GFP team member Carinne McKeever Woodworth, PA-C, went before Congress in May to advocate for people with Inflammatory Bowel Disease (IBD). Carinne, who previously shared her story of Crohn’s Disease on our blog, traveled with her husband to speak during “IBD Day On The Hill” organized by the Crohn’s and Colitis Foundation.

“Our goal was to be a voice for the 5 million suffering from Crohn’s and Colitis,” she said.

Advocating for Inflammatory Bowel Disease Patients

Carinne and other North Carolina residents spoke in person with Sen. Thom Tillis (R-NC) and with Sen. Richard Burr’s (R-NC) legislative assistants.
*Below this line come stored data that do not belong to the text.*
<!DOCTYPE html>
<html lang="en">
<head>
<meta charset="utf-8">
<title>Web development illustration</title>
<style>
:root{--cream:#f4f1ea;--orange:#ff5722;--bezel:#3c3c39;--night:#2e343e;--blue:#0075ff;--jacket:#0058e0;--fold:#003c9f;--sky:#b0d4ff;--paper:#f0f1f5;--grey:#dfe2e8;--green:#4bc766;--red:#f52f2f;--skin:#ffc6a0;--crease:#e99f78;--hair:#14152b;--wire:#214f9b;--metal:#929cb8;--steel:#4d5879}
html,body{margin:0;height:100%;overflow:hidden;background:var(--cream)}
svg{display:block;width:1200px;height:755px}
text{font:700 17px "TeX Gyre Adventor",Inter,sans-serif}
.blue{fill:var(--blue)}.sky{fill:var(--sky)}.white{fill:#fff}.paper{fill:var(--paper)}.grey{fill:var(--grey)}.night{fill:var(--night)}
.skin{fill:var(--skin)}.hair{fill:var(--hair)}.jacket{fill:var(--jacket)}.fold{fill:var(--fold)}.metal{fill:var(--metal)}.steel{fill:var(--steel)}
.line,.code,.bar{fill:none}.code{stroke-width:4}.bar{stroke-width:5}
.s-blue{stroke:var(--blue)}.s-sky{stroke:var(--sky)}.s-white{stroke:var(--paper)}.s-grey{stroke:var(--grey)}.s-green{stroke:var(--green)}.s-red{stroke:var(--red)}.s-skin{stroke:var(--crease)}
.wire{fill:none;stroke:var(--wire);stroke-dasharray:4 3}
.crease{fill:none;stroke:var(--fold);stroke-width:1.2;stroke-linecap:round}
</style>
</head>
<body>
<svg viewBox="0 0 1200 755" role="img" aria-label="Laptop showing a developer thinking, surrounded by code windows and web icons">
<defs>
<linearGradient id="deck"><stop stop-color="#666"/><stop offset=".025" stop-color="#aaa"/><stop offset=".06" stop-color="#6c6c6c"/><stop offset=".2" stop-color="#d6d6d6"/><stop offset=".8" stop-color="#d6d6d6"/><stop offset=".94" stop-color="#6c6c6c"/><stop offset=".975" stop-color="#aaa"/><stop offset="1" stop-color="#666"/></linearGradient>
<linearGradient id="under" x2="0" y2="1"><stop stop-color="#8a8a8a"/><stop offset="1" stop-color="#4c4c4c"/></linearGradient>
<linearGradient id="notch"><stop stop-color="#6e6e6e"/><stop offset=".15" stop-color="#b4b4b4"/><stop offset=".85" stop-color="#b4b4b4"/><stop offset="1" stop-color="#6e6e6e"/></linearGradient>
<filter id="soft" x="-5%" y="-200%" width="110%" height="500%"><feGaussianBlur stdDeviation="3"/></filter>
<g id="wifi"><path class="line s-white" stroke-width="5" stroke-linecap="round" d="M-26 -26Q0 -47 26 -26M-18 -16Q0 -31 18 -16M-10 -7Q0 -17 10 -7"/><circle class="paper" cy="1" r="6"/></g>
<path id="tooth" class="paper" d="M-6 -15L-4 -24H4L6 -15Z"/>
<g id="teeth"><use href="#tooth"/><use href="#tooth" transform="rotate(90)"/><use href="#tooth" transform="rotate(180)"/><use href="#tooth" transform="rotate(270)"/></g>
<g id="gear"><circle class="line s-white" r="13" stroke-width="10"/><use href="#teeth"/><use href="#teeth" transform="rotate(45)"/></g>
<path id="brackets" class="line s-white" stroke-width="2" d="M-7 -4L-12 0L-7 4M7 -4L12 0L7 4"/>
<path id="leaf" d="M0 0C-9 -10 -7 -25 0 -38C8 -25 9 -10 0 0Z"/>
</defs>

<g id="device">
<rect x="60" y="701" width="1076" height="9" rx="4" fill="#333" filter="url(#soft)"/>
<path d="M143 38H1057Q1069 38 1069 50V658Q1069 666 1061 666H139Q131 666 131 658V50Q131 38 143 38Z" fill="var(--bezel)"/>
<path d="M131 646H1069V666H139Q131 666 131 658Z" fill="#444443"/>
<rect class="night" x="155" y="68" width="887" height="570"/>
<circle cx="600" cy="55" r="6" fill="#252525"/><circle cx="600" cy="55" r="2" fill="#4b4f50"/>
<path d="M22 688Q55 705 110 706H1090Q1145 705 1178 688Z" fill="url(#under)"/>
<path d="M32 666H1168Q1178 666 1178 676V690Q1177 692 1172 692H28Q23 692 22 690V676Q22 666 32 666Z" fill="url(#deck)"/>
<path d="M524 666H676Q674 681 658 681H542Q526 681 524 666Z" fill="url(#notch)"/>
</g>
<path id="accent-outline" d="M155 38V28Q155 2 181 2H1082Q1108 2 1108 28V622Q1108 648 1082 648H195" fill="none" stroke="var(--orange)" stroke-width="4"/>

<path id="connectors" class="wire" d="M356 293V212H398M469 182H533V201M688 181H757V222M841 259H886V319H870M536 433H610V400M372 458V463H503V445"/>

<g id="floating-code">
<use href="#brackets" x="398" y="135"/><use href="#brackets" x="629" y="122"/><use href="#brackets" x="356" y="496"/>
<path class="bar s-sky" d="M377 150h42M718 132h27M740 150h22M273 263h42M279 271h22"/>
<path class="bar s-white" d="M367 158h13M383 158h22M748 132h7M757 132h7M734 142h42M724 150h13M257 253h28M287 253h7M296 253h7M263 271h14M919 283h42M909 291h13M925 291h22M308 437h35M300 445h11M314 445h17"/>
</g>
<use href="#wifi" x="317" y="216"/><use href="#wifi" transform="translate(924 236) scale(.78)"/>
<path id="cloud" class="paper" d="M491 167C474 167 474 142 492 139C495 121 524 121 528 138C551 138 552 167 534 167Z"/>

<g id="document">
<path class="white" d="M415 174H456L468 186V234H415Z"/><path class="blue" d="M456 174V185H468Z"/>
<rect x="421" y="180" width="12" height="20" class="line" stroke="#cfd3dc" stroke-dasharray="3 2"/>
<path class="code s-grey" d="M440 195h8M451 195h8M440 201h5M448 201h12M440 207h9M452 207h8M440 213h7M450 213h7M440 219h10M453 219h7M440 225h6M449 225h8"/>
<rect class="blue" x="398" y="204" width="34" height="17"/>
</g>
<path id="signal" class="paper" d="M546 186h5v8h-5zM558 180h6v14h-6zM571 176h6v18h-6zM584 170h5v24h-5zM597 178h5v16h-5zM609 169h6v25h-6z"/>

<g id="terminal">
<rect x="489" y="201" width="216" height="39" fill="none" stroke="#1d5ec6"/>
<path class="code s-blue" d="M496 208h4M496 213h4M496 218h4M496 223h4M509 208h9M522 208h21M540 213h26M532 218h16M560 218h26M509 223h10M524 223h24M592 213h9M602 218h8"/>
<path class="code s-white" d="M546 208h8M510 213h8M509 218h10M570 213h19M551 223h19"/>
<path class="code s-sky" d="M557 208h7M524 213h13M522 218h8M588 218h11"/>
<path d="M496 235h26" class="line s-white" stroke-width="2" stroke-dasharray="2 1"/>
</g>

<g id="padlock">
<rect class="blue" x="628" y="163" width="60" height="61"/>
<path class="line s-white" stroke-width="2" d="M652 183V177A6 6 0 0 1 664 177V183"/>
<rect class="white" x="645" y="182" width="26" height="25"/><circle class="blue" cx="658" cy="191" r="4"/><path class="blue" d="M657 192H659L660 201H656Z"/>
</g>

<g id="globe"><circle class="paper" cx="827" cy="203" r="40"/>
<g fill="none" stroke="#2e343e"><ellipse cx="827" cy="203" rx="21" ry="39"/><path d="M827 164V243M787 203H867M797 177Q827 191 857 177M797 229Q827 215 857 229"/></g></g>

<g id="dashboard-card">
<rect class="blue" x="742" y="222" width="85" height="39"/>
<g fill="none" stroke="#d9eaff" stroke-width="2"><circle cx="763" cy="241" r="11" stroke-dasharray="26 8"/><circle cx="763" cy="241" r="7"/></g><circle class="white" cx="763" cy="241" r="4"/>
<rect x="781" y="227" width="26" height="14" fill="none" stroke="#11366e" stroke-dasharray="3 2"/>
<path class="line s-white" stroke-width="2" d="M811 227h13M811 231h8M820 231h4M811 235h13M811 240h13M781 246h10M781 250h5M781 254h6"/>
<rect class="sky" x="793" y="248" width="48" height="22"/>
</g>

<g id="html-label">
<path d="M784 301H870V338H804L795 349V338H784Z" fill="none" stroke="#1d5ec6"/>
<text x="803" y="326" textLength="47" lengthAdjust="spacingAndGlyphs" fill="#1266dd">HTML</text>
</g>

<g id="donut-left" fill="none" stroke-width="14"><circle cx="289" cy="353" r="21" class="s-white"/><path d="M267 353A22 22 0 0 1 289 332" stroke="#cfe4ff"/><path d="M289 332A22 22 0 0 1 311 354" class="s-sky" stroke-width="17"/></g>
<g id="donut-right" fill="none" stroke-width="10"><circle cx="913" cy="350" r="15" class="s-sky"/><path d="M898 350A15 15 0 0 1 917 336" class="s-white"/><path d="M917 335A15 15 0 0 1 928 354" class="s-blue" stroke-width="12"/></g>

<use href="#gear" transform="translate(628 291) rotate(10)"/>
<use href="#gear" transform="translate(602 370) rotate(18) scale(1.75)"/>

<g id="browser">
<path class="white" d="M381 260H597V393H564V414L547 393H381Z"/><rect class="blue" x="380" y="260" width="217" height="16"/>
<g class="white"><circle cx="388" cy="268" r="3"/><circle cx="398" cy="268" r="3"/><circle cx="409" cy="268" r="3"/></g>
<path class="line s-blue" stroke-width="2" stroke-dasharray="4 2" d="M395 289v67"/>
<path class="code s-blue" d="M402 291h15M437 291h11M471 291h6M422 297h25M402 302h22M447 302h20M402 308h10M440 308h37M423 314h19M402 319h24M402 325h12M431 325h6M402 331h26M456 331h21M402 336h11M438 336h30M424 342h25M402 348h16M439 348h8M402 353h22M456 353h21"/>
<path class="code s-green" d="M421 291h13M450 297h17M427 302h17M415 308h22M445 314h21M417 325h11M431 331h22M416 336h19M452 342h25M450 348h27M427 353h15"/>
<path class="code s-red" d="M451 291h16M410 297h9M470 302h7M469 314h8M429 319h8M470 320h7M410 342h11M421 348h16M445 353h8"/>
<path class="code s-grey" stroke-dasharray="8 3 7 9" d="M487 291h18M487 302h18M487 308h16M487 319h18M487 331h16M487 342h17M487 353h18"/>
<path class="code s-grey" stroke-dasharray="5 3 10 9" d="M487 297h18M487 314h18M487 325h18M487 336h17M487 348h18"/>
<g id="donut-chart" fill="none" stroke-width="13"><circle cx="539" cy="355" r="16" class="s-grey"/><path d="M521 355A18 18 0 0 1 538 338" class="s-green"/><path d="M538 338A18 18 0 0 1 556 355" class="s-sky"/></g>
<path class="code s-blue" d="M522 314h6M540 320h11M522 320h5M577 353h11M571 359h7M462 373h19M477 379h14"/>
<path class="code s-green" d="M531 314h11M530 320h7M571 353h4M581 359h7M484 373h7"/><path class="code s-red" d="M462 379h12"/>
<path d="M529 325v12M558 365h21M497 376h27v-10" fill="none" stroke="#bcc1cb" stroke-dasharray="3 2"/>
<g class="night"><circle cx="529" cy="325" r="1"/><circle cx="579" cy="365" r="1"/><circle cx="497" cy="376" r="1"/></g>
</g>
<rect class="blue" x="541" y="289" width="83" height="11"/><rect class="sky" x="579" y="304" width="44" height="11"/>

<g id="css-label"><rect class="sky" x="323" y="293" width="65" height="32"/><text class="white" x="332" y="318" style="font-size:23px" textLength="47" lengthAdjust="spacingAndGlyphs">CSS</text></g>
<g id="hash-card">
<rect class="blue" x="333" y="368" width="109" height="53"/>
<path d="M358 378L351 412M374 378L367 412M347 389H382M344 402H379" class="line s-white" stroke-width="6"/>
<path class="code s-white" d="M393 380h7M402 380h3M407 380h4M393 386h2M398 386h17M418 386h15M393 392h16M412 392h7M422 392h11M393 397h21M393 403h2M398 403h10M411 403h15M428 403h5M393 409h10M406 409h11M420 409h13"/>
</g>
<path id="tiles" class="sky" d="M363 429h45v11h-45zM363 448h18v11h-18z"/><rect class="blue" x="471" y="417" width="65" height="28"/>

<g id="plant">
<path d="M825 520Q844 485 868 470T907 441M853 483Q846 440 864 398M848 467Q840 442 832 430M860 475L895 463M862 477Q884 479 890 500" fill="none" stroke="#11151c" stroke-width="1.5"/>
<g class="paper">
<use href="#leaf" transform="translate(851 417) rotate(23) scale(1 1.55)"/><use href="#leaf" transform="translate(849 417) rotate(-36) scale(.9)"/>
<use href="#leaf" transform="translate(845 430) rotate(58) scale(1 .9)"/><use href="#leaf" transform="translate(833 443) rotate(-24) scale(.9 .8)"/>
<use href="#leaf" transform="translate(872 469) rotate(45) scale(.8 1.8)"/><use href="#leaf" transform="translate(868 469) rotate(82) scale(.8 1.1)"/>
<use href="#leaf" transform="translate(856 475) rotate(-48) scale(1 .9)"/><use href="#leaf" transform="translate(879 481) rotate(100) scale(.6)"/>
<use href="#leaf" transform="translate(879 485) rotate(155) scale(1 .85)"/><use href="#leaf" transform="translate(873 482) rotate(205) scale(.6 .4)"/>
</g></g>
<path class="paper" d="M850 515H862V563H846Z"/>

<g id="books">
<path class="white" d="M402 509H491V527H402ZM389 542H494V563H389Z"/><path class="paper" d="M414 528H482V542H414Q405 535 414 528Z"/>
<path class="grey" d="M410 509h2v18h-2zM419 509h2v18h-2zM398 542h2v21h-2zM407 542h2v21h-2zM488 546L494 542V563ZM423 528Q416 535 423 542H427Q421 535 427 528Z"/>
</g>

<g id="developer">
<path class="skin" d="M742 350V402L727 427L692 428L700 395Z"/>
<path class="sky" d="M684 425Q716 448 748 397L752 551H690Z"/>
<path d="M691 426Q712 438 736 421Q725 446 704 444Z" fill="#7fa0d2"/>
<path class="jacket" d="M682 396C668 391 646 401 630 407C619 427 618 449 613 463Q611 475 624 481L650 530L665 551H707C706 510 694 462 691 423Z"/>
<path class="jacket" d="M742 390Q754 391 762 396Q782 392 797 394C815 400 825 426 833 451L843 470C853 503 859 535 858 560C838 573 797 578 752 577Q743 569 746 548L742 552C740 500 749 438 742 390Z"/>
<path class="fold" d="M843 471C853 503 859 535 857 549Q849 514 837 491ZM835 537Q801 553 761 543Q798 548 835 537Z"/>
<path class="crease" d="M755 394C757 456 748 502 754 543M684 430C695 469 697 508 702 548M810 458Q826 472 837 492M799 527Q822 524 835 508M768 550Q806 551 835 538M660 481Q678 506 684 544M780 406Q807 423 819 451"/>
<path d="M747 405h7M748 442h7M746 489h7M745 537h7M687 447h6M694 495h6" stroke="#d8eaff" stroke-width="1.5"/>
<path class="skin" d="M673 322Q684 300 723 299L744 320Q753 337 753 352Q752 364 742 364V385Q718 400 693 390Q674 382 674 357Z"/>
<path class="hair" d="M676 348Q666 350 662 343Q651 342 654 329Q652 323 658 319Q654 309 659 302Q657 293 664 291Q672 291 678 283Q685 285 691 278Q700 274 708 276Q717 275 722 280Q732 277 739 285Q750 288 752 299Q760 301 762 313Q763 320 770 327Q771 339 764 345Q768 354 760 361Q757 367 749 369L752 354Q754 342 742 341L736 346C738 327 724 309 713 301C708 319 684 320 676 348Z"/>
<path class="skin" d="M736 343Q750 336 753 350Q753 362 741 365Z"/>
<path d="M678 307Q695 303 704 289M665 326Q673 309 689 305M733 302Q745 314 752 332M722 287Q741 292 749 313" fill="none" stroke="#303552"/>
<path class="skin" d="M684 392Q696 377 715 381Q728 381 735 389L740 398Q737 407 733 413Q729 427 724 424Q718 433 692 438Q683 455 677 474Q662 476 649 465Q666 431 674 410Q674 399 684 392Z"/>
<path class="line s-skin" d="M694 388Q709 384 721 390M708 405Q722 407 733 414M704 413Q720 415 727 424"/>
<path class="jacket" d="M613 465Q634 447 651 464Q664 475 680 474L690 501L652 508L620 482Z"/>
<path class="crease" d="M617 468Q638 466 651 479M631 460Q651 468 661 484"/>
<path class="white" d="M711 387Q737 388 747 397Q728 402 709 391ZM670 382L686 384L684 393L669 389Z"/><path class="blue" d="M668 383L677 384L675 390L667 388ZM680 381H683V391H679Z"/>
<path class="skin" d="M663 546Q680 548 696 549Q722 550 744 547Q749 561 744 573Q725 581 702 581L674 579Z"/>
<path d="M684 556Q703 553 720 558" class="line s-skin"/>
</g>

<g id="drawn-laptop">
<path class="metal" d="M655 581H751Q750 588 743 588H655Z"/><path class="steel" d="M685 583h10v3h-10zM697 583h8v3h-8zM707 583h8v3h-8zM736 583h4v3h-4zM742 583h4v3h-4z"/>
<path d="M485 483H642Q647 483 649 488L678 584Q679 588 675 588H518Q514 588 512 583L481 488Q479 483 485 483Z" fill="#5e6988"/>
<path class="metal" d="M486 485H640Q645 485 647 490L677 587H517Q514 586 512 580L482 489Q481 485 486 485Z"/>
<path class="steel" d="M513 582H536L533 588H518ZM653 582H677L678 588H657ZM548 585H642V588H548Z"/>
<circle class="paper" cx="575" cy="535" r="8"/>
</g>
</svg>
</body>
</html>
Their goal: to encourage legislators to include 'inflammatory bowel diseases' in the Department of Defense Peer-Reviewed Medical Research Program. To obtain the funding, IBD must be listed by Congress under this program.

“This money does not only help find a cure, but to also fund research of other treatment options,” Carinne said. “There are many Crohn’s and Colitis patients like myself who have ‘failed’ all medications currently on the market. Luckily, we learned there are now two drugs in Phase Three of clinical trials. These drugs will be available to the public in 1.5 years. Without funding for research these drugs would have never came into fruition and many would continue to suffer without a viable treatment option.”

Carinne also spoke with legislative staffers for North Carolina House of Representatives, including the teams from the offices of Rep. Alma S. Adams (D-12), Rep. David Price (D-4), and Rep. G.K. Butterfield (D-1). There, she lobbied against step therapy.

“Step therapy is when your provider prescribes a certain medication but your insurance companies makes you try older, cheaper medications before paying for the drug that was originally prescribed,” Carinne explained. “This process could take months before the insurance companies approve the medication. For an Inflammatory Bowel Disease, patient this may be the difference between saving your colon and having it surgically removed. Currently Step Therapy gives all the power to insurance companies — we lobbied to put the decision back into the provider-patient hands.”

Finally, Carinne also argued against a potential law that would discriminate against people with pre-existing conditions, which would affect not just those with Crohn’s, but people with diabetes, cancer, and other health problems. According to an analysis by the Department of Health and Human Services, 50 to 129 million (19 to 50 percent of) non-elderly Americans have some type of pre-existing health condition.

Carinne said she doesn’t know for sure if her efforts made a difference, but she is glad she went.

“At the end of the day I always hope that I have made this world a better place,” Carinne said. “Most days I am not sure if I did any good, but on May 18 I was able to go to bed knowing that I was an advocate for the 5 million suffering from this incurable disease. The experiences I had and the people I met with will always have a special place in my heart.”